Around 30% of students now seek summer employment. That is half the pre-recession level. While I’m sure that some don’t work simply because their Boomer parents or grandparents have enough money to support their leisure activities, many are doing other things to prepare for life. Unpaid internships serve just as well as entry-level job training. Volunteer community service can teach life lessons that are every bit as good, and probably better, than shaking French fries into a paper bag. What looks stronger on an application; a summer with Burger Buddy or one with Habitat for Humanity?
Of course, the “Summer in Europe” has become a hallmark of comfortable middle class. Parents recall their summers in hot factories or mowing lawns and take pride in saving their children from such experience by providing what is undeniably an educational alternative. Most of us can’t afford the graduation “Grand Tour” of nobility past, but four weeks of a group package tour is a close approximation.
The decline in Summer employment isn’t entirely due to more attractive options. The thinning of middle class jobs (more on that next week) has moved millions of workers into lower-wage hourly jobs that don’t provide paid vacation, and the resulting openings for temporary replacements. Kids between semesters are now competing with full-time adults for positions.
Similarly, the simpler repetitive jobs, especially in manufacturing, have either been replaced by technology or shipped overseas. Those that are left require too much training to waste it on a short-term worker.
Summer jobs were either for spending money or educational expenses. Spending money has changed as a concept. When I grew up, “having fun” for a teenager was synonymous with getting out of the house. Now it’s just as likely to mean holing up in your bedroom with friends and your TV, chatting with them via social media, or making new friends around the globe through online gaming.
As to summer jobs to pay for education, that’s become a joke. My summer employment provided about half the cost of my college education. When my son took his first summer job, I tried promoting a strong college savings program. Some simple arithmetic made me realize that everything he could save all summer wouldn’t cover his student activity fees, much less make any dent in his tuition. If a student is paying all or part of his educational costs now, it’s by working year-round. The rest just graduate with a huge debt.

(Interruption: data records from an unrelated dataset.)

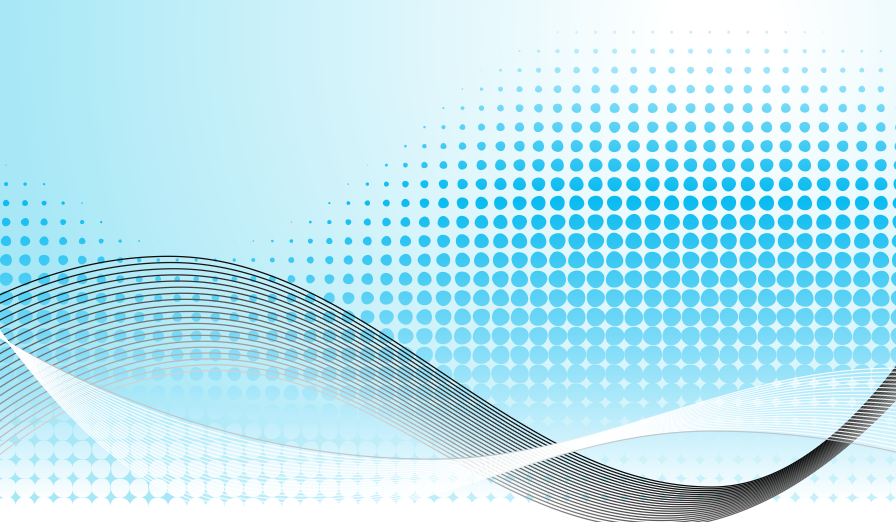
Give the GLSL for this background, as a Shadertoy shader.

```glsl
// Pale cyan halftone dots swelling downward, crossed by two ribbons of fine wavy lines.

const vec2 CANVAS = vec2(768.0, 448.0);   // design units, y pointing down
const float PITCH = 16.3;                 // halftone spacing
const vec3 WHITE = vec3(1.0);
const vec3 SKY = vec3(0.66, 0.91, 0.965);
const vec3 CYAN = vec3(0.03, 0.73, 0.94);

float hash(vec2 p) {
    return fract(sin(dot(p, vec2(127.1, 311.7))) * 43758.5);
}

// Cosine ease between two turning points, with parabolic ends.
float wave(float x, vec2 a, vec2 b, float leftY, float rightY) {
    float t = clamp((x - a.x) / (b.x - a.x), 0.0, 1.0);
    float y = mix(a.y, b.y, 0.5 - 0.5 * cos(3.14159 * t));
    float l = max(a.x - x, 0.0) / a.x;
    float r = max(x - b.x, 0.0) / max(CANVAS.x - b.x, 1.0);
    return y + (leftY - a.y) * l * l + (rightY - b.y) * r * r;
}

// Upper and lower edge of each ribbon at x.
vec2 darkEdges(float x) {
    return vec2(wave(x, vec2(145.0, 220.0), vec2(610.0, 418.0), 253.0, 315.0),
                wave(x, vec2(185.0, 318.0), vec2(560.0, 453.0), 390.0, 343.0));
}

vec2 lightEdges(float x) {
    return vec2(wave(x, vec2(370.0, 394.0), vec2(768.0, 316.0), 290.0, 316.0),
                wave(x, vec2(235.0, 447.0), vec2(610.0, 370.0), 284.0, 388.0));
}

// Box-filtered coverage of a line at distance d.
float stroke(float d, float width, float px) {
    return clamp(0.5 * (width + px) - abs(d), 0.0, min(width, px)) / px;
}

// Coverage of line s (0 to 1) between the edges, using their slopes.
float ribbonLine(float y, vec2 edges, vec2 slopes, float s, float width, float px) {
    float slope = mix(slopes.x, slopes.y, s);
    float d = (y - mix(edges.x, edges.y, s)) / sqrt(1.0 + slope * slope);
    return stroke(d, width, px);
}

// Dot radius grows below an onset height that varies across the canvas.
float dotRadius(vec2 c) {
    float onset = mix(135.0, 205.0, smoothstep(0.0, 150.0, c.x))
                - 200.0 * smoothstep(180.0, 520.0, c.x)
                + 22.0 * smoothstep(640.0, 768.0, c.x);
    float reach = mix(115.0, 148.0, smoothstep(100.0, 400.0, c.x));
    return 9.5 * (1.0 - exp(-max(c.y - onset, 0.0) / reach));
}

// Coverage of slightly wobbly halftone dots, including overlapping neighbours.
float halftone(vec2 p, float px) {
    vec2 origin = vec2(592.0, 158.0);
    vec2 cell = floor((p - origin) / PITCH + 0.5);
    float cover = 0.0;
    for (int j = -1; j <= 1; j++)
    for (int i = -1; i <= 1; i++) {
        vec2 id = cell + vec2(i, j);
        vec2 center = origin + id * PITCH;
        vec2 q = p - center;
        float turn = atan(q.y, q.x + 0.0001) * 3.0 + 6.28 * hash(id);
        float r = dotRadius(center);
        float d = length(q) - r * (1.0 + 0.035 * sin(turn));
        float small = smoothstep(0.0, 0.8, r);
        cover = max(cover, small * clamp(0.5 - d / px, 0.0, 1.0));
    }
    return cover;
}

vec3 backdrop(vec2 p) {
    float d = length(p - vec2(620.0, 30.0));
    return mix(WHITE, SKY, clamp((d - 45.0) / 560.0, 0.0, 1.0));
}

void mainImage(out vec4 fragColor, in vec2 fragCoord) {
    vec2 p = fragCoord / iResolution.xy * CANVAS;
    p.y = CANVAS.y - p.y;
    float px = CANVAS.y / iResolution.y;

    // Background and dots, both dissolving into white at the foot
    vec3 color = backdrop(p);
    float pale = p.y < 168.0 ? 0.85 * (168.0 - p.y) / 150.0 : (p.y - 168.0) / 262.0;
    vec3 dotColor = mix(CYAN, WHITE, clamp(pale, 0.0, 1.0));
    color = mix(color, dotColor, halftone(p, px));
    color = mix(color, WHITE, smoothstep(431.0, 437.0, p.y));

    // Dark ribbon, fading toward its lower edge on the left
    vec2 edges = darkEdges(p.x);
    vec2 slopes = darkEdges(p.x + 1.0) - edges;
    float right = smoothstep(330.0, 560.0, p.x);
    for (int i = 0; i < 20; i++) {
        float s = float(i) / 19.0;
        vec3 ink = vec3(mix(0.04 + 0.78 * s, 0.04 + 0.36 * s, right));
        color = mix(color, ink, ribbonLine(p.y, edges, slopes, s, 1.1, px));
    }

    // Light ribbon with a soft veil and faint grey rims
    edges = lightEdges(p.x);
    slopes = lightEdges(p.x + 1.0) - edges;
    float lo = min(edges.x, edges.y), hi = max(edges.x, edges.y);
    float veil = smoothstep(lo - px, lo + px, p.y) * (1.0 - smoothstep(hi - px, hi + px, p.y));
    color = mix(color, WHITE, 0.15 * veil);
    for (int i = 0; i < 22; i++) {
        float s = float(i) / 21.0;
        float side = smoothstep(400.0, 540.0, p.x);
        float rim = i == 0 ? 1.0 - side : (i == 21 ? side : 0.0);
        vec3 ink = mix(WHITE, vec3(0.74, 0.76, 0.77), rim);
        color = mix(color, ink, 0.9 * ribbonLine(p.y, edges, slopes, s, 1.0, px));
    }

    fragColor = vec4(color, 1.0);
}
```
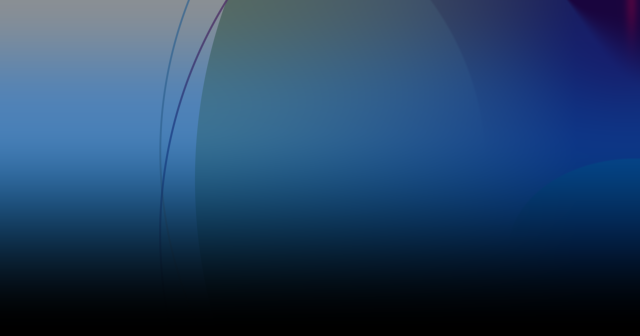
Give the GLSL for this background, as a Shadertoy shader.

```glsl
// Coverage of a shape from its signed distance; soft is the edge width.
float cover(float dist, float soft) {
    return 1.0 - smoothstep(-soft, soft, dist);
}

float circle(vec2 p, vec2 center, float radius) {
    return length(p - center) - radius;
}

// Approximate distance to an ellipse, scaled by its gradient.
float ellipse(vec2 p, vec2 center, vec2 radii) {
    vec2 q = (p - center) / radii;
    float k = length(q);
    return k * (k - 1.0) / max(length(q / radii), 0.001);
}

// Thin arc along a circle outline.
float arc(vec2 p, vec2 center, float radius, float halfWidth, float soft) {
    return cover(abs(circle(p, center, radius)) - halfWidth, soft);
}

float glow(vec2 p, vec2 center, vec2 size) {
    vec2 q = (p - center) / size;
    return exp(-dot(q, q));
}

// Vertical blend through three colours.
vec3 threeStops(float y, vec3 low, vec3 middle, vec3 high) {
    vec3 color = mix(low, middle, smoothstep(0.25, 0.72, y));
    return mix(color, high, smoothstep(0.65, 1.02, y));
}

vec3 skyColor(float y) {
    return threeStops(y, vec3(0.13, 0.44, 0.70), vec3(0.31, 0.51, 0.72),
                      vec3(0.54, 0.56, 0.58));
}

// The large disc shifts from teal on the left to deep blue on the right.
vec3 discColor(vec2 p) {
    vec3 teal = threeStops(p.y, vec3(0.10, 0.40, 0.62), vec3(0.25, 0.45, 0.57),
                           vec3(0.34, 0.42, 0.39));
    vec3 navy = threeStops(p.y, vec3(0.02, 0.28, 0.62), vec3(0.06, 0.20, 0.51),
                           vec3(0.10, 0.12, 0.36));
    float across = clamp((p.x - 0.6) / 1.12, 0.0, 1.0);
    return mix(teal, navy, pow(across, 1.35));
}

void mainImage(out vec4 fragColor, in vec2 fragCoord) {
    vec2 p = fragCoord / iResolution.y;
    p.x *= 1.9104 * iResolution.y / iResolution.x;
    float soft = 0.8 / iResolution.y;

    // Sky and large disc
    vec3 color = skyColor(p.y);
    float disc = cover(circle(p, vec2(2.142, 0.465), 1.56), soft);
    color = mix(color, discColor(p), disc);

    // Faint lens of light over the disc
    float lens = cover(circle(p, vec2(0.61, 0.50), 0.84), soft * 2.0);
    float lensFade = smoothstep(0.5, 1.0, p.y) * smoothstep(0.6, 1.3, p.x);
    color += vec3(0.022, 0.045, 0.035) * lens * lensFade * disc;

    // Indigo haze and violet shadow in the upper right corner
    color = mix(color, vec3(0.09, 0.10, 0.42),
                0.7 * glow(p, vec2(1.87, 0.86), vec2(0.22, 0.17)));
    float shadowSoft = mix(0.006, 0.10, smoothstep(1.68, 1.91, p.x));
    float shadow = cover(circle(p, vec2(2.156, 1.385), 0.60), shadowSoft);
    color = mix(color, vec3(0.10, 0.01, 0.23), 0.92 * shadow);
    color += vec3(0.18, 0.0, 0.01) * glow(p, vec2(1.885, 1.0), vec2(0.018, 0.10));

    // Blue mound on the lower right
    float mound = cover(ellipse(p, vec2(1.896, 0.254), vec2(0.378, 0.274)), soft * 1.5);
    float moundFade = smoothstep(0.24, 0.46, p.y);
    color = mix(color, vec3(0.015, 0.29, 0.56), 0.85 * mound * moundFade);

    // Two crossing arcs
    float arcFade = smoothstep(0.08, 0.65, p.y);
    float paleArc = arc(p, vec2(1.722, 0.547), 1.2435, 0.0028, soft);
    color = mix(color, vec3(0.18, 0.38, 0.56), paleArc * mix(0.3, 0.7, arcFade));
    vec3 violet = mix(vec3(0.10, 0.27, 0.55), vec3(0.31, 0.20, 0.40),
                      smoothstep(0.5, 1.0, p.y));
    float violetArc = arc(p, vec2(1.796, 0.303), 1.318, 0.0030, soft);
    color = mix(color, violet, violetArc * mix(0.3, 0.85, arcFade));

    // Fall into darkness at the bottom
    color *= smoothstep(0.01, 0.62, p.y);
    fragColor = vec4(clamp(color, 0.0, 1.0), 1.0);
}
```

So, like most “sudden” demographic shifts, this one turns out to have many reasons. A shift in the full-time workforce, fewer entry-level or temporary positions, greater accessibility to resume-building alternatives, recreational options, lower travel costs and educational expenses that render summer income moot; all play a part.
How does this affect small business? Our paradigm when hiring for entry-level positions has changed. I hear it from owners on a regular basis. “He (or she) is twenty-something years old. By this time he should know that you have to show up on time, are expected to put in a full day’s work, and can’t ask for time off after only a few weeks on the job.”
Well, maybe he should know, but he doesn’t. Increasingly, an employee’s first job after college is his first job…period. Small business has always been the basic training ground for careers. Now it is the training program for work. Large corporations can afford to put new employees through extensive orientation on work habits and job expectations. Small business usually needs them to be productive from the first day.
If you can’t invest in basic training, look at that resume carefully for how the summers were spent. If there is a job or other structured activity, don’t just check it off. Find out what the prospective employee did, whether he stayed for the expected period, how he left and what he learned. It can save a lot of frustration for both parties.